When the Israel Folau tweets and Instagram posts landed, some people, myself included, commented that his brand of evangelisation was not particularly helpful or effective, and that it was not ideal that he had become the poster boy for religious freedom. I honestly thought that if only he had expressed his views a little more delicately, then maybe this whole mess could have been avoided.
I think we make a mistake if we support laws that try to make a distinction between acceptable and unacceptable forms of religious speech, because the activists don’t. It’s not how activists work. They don’t care how you express your beliefs. They care that you express them at all. And if they’re truly being honest, they care that you believe them in the first place.
And we know that because “the next Folau” has already appeared. She is not Australian, but a young UK actress named Seyi Omooba.
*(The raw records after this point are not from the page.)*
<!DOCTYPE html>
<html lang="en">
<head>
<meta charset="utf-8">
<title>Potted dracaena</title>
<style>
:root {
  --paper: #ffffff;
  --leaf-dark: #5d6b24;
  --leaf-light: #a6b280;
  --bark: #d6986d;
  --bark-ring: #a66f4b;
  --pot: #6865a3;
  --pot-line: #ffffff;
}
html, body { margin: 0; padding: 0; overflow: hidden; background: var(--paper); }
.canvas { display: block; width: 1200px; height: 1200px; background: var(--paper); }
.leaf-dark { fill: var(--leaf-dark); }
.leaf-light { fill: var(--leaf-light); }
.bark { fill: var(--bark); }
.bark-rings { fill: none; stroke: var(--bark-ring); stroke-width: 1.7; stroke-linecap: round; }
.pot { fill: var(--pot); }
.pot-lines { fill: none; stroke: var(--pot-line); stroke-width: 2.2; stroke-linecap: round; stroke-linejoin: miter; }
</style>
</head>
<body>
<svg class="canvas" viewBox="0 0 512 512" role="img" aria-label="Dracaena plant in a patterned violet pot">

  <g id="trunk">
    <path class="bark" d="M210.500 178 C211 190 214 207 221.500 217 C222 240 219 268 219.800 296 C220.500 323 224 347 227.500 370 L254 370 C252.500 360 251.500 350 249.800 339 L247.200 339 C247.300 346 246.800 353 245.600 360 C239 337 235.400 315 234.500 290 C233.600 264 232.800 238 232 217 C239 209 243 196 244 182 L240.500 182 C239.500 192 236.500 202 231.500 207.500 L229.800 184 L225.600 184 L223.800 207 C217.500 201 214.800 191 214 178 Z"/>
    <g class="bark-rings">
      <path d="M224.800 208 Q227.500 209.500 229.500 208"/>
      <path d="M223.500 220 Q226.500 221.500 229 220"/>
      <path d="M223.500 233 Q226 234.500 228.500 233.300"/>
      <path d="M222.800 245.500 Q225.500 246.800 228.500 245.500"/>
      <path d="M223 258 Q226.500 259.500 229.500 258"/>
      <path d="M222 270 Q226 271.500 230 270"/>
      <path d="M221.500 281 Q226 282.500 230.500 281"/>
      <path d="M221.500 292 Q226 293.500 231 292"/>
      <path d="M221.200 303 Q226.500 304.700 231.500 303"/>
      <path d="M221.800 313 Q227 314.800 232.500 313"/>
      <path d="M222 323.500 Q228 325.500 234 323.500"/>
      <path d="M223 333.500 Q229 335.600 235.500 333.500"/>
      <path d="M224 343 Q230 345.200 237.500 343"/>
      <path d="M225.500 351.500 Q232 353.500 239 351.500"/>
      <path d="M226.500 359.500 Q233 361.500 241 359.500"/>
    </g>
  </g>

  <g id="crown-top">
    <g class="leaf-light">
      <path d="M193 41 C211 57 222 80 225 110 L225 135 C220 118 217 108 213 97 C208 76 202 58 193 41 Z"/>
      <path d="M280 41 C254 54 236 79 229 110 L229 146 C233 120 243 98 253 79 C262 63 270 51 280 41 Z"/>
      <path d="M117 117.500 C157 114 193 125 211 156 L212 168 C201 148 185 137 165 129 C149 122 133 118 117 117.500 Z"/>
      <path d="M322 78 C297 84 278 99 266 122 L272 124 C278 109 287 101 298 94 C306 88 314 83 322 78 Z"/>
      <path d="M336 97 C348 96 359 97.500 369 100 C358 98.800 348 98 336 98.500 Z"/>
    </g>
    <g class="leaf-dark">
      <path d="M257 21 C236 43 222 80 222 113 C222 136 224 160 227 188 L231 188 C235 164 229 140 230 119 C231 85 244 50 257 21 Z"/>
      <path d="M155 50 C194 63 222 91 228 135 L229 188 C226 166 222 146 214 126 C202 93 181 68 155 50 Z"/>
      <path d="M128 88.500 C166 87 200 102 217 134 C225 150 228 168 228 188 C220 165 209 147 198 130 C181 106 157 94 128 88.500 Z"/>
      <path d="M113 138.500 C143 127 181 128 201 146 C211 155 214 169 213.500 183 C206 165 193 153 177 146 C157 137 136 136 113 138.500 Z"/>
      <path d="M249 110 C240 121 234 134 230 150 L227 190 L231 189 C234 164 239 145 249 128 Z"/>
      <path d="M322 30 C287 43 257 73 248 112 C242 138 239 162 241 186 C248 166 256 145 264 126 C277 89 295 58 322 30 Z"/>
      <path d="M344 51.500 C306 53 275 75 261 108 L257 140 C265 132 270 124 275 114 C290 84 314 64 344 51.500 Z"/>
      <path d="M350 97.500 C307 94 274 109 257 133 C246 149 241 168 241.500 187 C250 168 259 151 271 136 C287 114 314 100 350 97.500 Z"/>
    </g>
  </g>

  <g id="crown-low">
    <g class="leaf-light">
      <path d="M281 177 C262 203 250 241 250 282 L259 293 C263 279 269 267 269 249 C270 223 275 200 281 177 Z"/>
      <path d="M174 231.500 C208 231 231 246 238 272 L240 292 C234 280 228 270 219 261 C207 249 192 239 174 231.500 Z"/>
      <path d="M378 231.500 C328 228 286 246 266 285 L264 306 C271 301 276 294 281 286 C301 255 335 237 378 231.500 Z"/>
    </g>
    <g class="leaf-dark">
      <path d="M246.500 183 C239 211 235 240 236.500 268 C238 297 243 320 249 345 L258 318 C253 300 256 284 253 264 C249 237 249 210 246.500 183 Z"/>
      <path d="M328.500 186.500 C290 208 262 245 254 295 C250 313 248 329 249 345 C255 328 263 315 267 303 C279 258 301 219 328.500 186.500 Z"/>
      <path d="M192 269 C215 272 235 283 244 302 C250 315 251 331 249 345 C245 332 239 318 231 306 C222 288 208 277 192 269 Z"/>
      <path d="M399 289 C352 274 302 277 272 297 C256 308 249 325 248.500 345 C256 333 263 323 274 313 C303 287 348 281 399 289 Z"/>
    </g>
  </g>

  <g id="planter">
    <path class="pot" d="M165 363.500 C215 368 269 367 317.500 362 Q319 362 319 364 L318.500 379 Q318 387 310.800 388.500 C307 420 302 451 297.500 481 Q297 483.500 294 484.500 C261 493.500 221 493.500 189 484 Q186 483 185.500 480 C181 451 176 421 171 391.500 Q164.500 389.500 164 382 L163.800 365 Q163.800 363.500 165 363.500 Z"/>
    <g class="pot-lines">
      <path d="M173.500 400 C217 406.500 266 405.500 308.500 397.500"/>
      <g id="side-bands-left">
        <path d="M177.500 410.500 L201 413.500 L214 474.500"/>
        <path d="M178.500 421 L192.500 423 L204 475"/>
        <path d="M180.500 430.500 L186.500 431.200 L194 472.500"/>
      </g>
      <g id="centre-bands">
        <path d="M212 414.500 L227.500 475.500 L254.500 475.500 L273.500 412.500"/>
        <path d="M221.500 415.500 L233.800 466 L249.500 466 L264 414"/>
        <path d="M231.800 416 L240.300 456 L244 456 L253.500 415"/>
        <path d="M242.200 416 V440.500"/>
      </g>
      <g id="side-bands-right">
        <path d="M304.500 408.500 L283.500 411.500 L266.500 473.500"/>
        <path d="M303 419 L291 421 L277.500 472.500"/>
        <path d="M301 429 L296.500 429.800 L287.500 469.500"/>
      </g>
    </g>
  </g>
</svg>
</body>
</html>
Back in 2014, a few months after the UK legalised same-sex marriage, Omooba wrote the following on her personal Facebook page:
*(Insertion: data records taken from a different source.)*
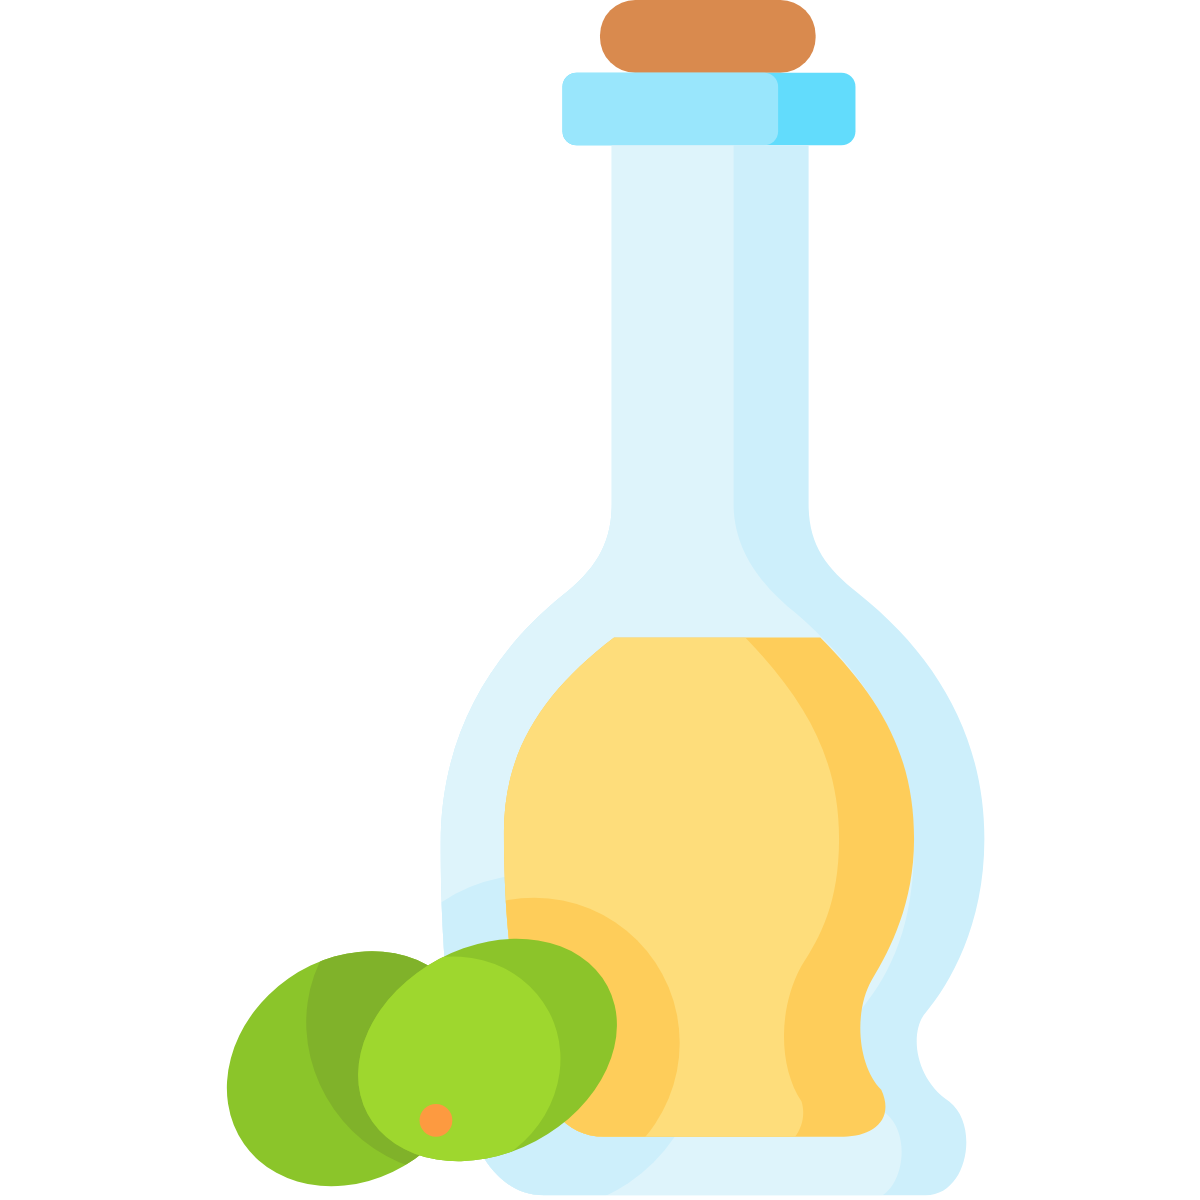
<!DOCTYPE html>
<html lang="en">
<head>
<meta charset="utf-8">
<title>Oil Bottle with Olives</title>
<style>
  :root {
    --cork: #d98a4e;
    --cap-light: #99e6fc;
    --cap-shade: #62dcfc;
    --glass-light: #def4fb;
    --glass-shade: #cdeffb;
    --oil-light: #fedd7b;
    --oil-shade: #fecd5a;
    --olive-back-light: #8bc52a;
    --olive-back-shade: #80b22a;
    --olive-front-light: #9ed72e;
    --olive-front-shade: #8cc42a;
    --olive-spot: #fd9a40;
    --background: #ffffff;
  }
  html, body {
    margin: 0;
    padding: 0;
    width: 1200px;
    height: 1200px;
    overflow: hidden;
    background: var(--background);
  }
  .artwork {
    display: block;
    width: 1200px;
    height: 1200px;
  }
</style>
</head>
<body>
<svg class="artwork" viewBox="0 0 512 512" xmlns="http://www.w3.org/2000/svg" role="img" aria-label="Glass bottle of olive oil with two green olives">
  <defs>
    <path id="bottle-outline" d="M261 62 H345 V215 C345 232 352 242 366 253 C400 280 420 315 420 358 C420 395 405 420 395 432 C388 440 390 460 405 470 C418 480 413 510 395 510 H232 C215 510 205 495 200 480 C195 460 188 420 188 360 C188 315 208 280 240 254 C254 243 261 232 261 215 Z"/>
    <path id="oil-outline" d="M262 272 H350 C378 300 390 325 390 358 C390 385 380 405 372 418 C364 432 366 455 376 465 C382 478 372 485 360 485 H258 C240 485 232 470 228 455 C220 430 215 400 215 355 C215 320 232 295 262 272 Z"/>
    <clipPath id="bottle-clip"><use href="#bottle-outline"/></clipPath>
    <clipPath id="oil-clip"><use href="#oil-outline"/></clipPath>
    <clipPath id="front-olive-clip">
      <ellipse cx="208" cy="448" rx="58" ry="44" transform="rotate(-28 208 448)"/>
    </clipPath>
    <clipPath id="back-olive-clip">
      <ellipse cx="150" cy="456" rx="56" ry="47" transform="rotate(-35 150 456)"/>
    </clipPath>
  </defs>

  <g class="bottle">
    <rect class="cork" x="256" y="0" width="92" height="31" rx="15" fill="var(--cork)"/>
    <rect class="cap" x="240" y="31" width="125" height="31" rx="6" fill="var(--cap-shade)"/>
    <rect class="cap-highlight" x="240" y="31" width="92" height="31" rx="6" fill="var(--cap-light)"/>

    <use class="glass" href="#bottle-outline" fill="var(--glass-shade)"/>
    <g clip-path="url(#bottle-clip)">
      <path class="glass-highlight" d="M200 62 H313 V215 C313 235 325 250 340 262 C372 290 390 320 390 360 C390 395 380 415 368 430 C360 445 362 465 378 475 C390 485 385 512 370 512 H180 Z" fill="var(--glass-light)"/>
      <circle class="glass-shadow" cx="228" cy="445" r="72" fill="var(--glass-shade)"/>
    </g>

    <use class="oil" href="#oil-outline" fill="var(--oil-shade)"/>
    <g clip-path="url(#oil-clip)">
      <path class="oil-highlight" d="M200 272 H318 C345 300 358 325 358 358 C358 385 350 400 342 412 C332 430 332 455 342 470 C345 480 338 490 330 490 H200 Z" fill="var(--oil-light)"/>
      <circle class="oil-shadow" cx="228" cy="445" r="62" fill="var(--oil-shade)"/>
    </g>
  </g>

  <g class="olives">
    <g class="olive-back">
      <ellipse cx="150" cy="456" rx="56" ry="47" transform="rotate(-35 150 456)" fill="var(--olive-back-light)"/>
      <g clip-path="url(#back-olive-clip)">
        <ellipse cx="190" cy="440" rx="58" ry="62" transform="rotate(-35 190 440)" fill="var(--olive-back-shade)"/>
      </g>
    </g>
    <g class="olive-front">
      <ellipse cx="208" cy="448" rx="58" ry="44" transform="rotate(-28 208 448)" fill="var(--olive-front-shade)"/>
      <g clip-path="url(#front-olive-clip)">
        <ellipse cx="190" cy="455" rx="50" ry="46" transform="rotate(-28 190 455)" fill="var(--olive-front-light)"/>
      </g>
      <circle class="olive-spot" cx="186" cy="478" r="7" fill="var(--olive-spot)"/>
    </g>
  </g>
</svg>
</body>
</html>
“Some Christians have completely misconceived the issue of homosexuality, they have begun to twist the word of God. It is clearly evident in 1 Corinthians 6:9-11 what the Bible says on this matter. I do not believe you can be born gay, and I do not believe homosexuality is right, though the law of this land has made it legal doesn’t mean its right. I do believe that everyone sins and falls into temptation but it’s by the asking of forgiveness, repentance and the grace of God that we overcome and live how God ordained us too [sic]. Which is that a man should leave his father and mother and be joined to his wife, and they shall become one flesh. Genesis 2:24. God loves everyone, just because he doesn’t agree with your decisions doesn’t mean he doesn’t love you. Christians, we need to step up and love but also tell the truth of God’s word. I am tired of lukewarm Christianity, be inspired to stand up for what you believe and the truth #our God is three in one #God (father) #Jesus Christ (son) #Holy Spirit.”
Even though it refers to the same passage of Scripture, it is a milder post than Folau’s.
There is no mention of hell. There is a focus on forgiveness and grace and the love of God.
And if it is attacking anyone, it is attacking her fellow Christians, and not members of the LGBT community.
But like I said, the activists don’t care.
In March 2019, Omooba landed the coveted lead role of Celie in the Birmingham and Leicester production of The Color Purple. The following day, an LGBTQ actor from the hit musical, Hamilton, tweeted a screenshot of the five-year-old post and sought an explanation.
Omooba was told by her agent and by the theatre that she needed to both retract the post and apologise. She didn’t. And so, she got dumped, not only from the production but also by her agency. No other agent will accept her and she isn’t even invited to audition for roles anymore.
Omooba is obviously talented: you don’t get cast in a lead role for an iconic play if you’re average. And if you doubt this, just check out clips of her singing on YouTube. Her voice was made for the stage. But that doesn’t matter. Her career is finished. Because five years ago, she said publicly that she believed what the Bible taught about sexual morality.
It was announced last week that Omooba will sue for breach of contract and discrimination on the basis of her religious beliefs. I’m glad she is suing, and I hope she wins.
Her plight is yet another example of the need for laws to protect people of faith from being required to either toe the rainbow line, or keep silent about their beliefs. We have to keep our federal parliamentarians accountable for their promise to protect religious freedom. If not, the next Israel Folau might be you.
This article first appeared in The Catholic Weekly